Instructions for the task: Of all the entries below, retype only the lines from the one with "border-box; margin: 0;" through the one with "color: var(--ink);", exactly as they appear.

** Material shown follows **

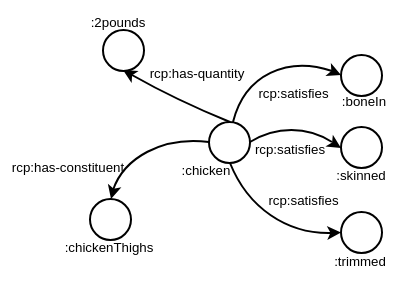
<!DOCTYPE html>
<html lang="en">
<head>
<meta charset="utf-8">
<title>Chicken ingredient graph</title>
<style>
:root { --ink: #000; --paper: #fff; }
* { box-sizing: border-box; margin: 0; padding: 0; }
html, body { width: 404px; height: 284px; overflow: hidden; background: var(--paper); }
.graph {
  position: relative;
  width: 404px;
  height: 284px;
  overflow: hidden;
  color: var(--ink);
  font: 13.3px/16px "Liberation Sans", Arial, sans-serif;
}
.edges { position: absolute; inset: 0; display: block; }
.edge { fill: none; stroke: var(--ink); stroke-width: 2; }
.arrow { fill: var(--ink); }
.node {
  position: absolute;
  width: 43px;
  height: 43px;
  border: 2px solid var(--ink);
  border-radius: 50%;
  background: var(--paper);
}
.label { position: absolute; white-space: nowrap; transform: translateX(-50%); }
</style>
</head>
<body>
<main class="graph">
  <svg class="edges" width="404" height="284" viewBox="0 0 404 284" aria-hidden="true">
    <defs>
      <path id="arrowhead" class="arrow" d="M0 0L-14 -7L-10.5 0L-14 7Z"/>
    </defs>
    <path class="edge" d="M230 122Q176 100 132 75"/>
    <use href="#arrowhead" transform="translate(123 70) rotate(210)"/>
    <path class="edge" d="M209 142C162 136 124 158 113 190"/>
    <use href="#arrowhead" transform="translate(111 199) rotate(105)"/>
    <path class="edge" d="M233 122C245 74 288 56 332 71"/>
    <use href="#arrowhead" transform="translate(341 75) rotate(23)"/>
    <path class="edge" d="M250 142C276 126 307 126 332 142"/>
    <use href="#arrowhead" transform="translate(341 148) rotate(32)"/>
    <path class="edge" d="M230 163C248 208 287 234 331 233"/>
    <use href="#arrowhead" transform="translate(341 232.5) rotate(-2)"/>
  </svg>

  <div class="node" style="left:102px;top:29px"></div>
  <div class="node" style="left:208px;top:121px"></div>
  <div class="node" style="left:89px;top:198px"></div>
  <div class="node" style="left:340px;top:54px"></div>
  <div class="node" style="left:340px;top:126px"></div>
  <div class="node" style="left:340px;top:211px"></div>

  <span class="label" style="left:118px;top:15px">:2pounds</span>
  <span class="label" style="left:206px;top:163px">:chicken</span>
  <span class="label" style="left:109px;top:240px">:chickenThighs</span>
  <span class="label" style="left:364px;top:94px">:boneIn</span>
  <span class="label" style="left:361px;top:168px">:skinned</span>
  <span class="label" style="left:360px;top:254px">:trimmed</span>

  <span class="label" style="left:197px;top:66px">rcp:has-quantity</span>
  <span class="label" style="left:68px;top:160px">rcp:has-constituent</span>
  <span class="label" style="left:293.5px;top:86px">rcp:satisfies</span>
  <span class="label" style="left:290px;top:142px">rcp:satisfies</span>
  <span class="label" style="left:303.5px;top:193px">rcp:satisfies</span>
</main>
</body>
</html>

** End of Material shown **

Answer section:
* { box-sizing: border-box; margin: 0; padding: 0; }
html, body { width: 404px; height: 284px; overflow: hidden; background: var(--paper); }
.graph {
  position: relative;
  width: 404px;
  height: 284px;
  overflow: hidden;
  color: var(--ink);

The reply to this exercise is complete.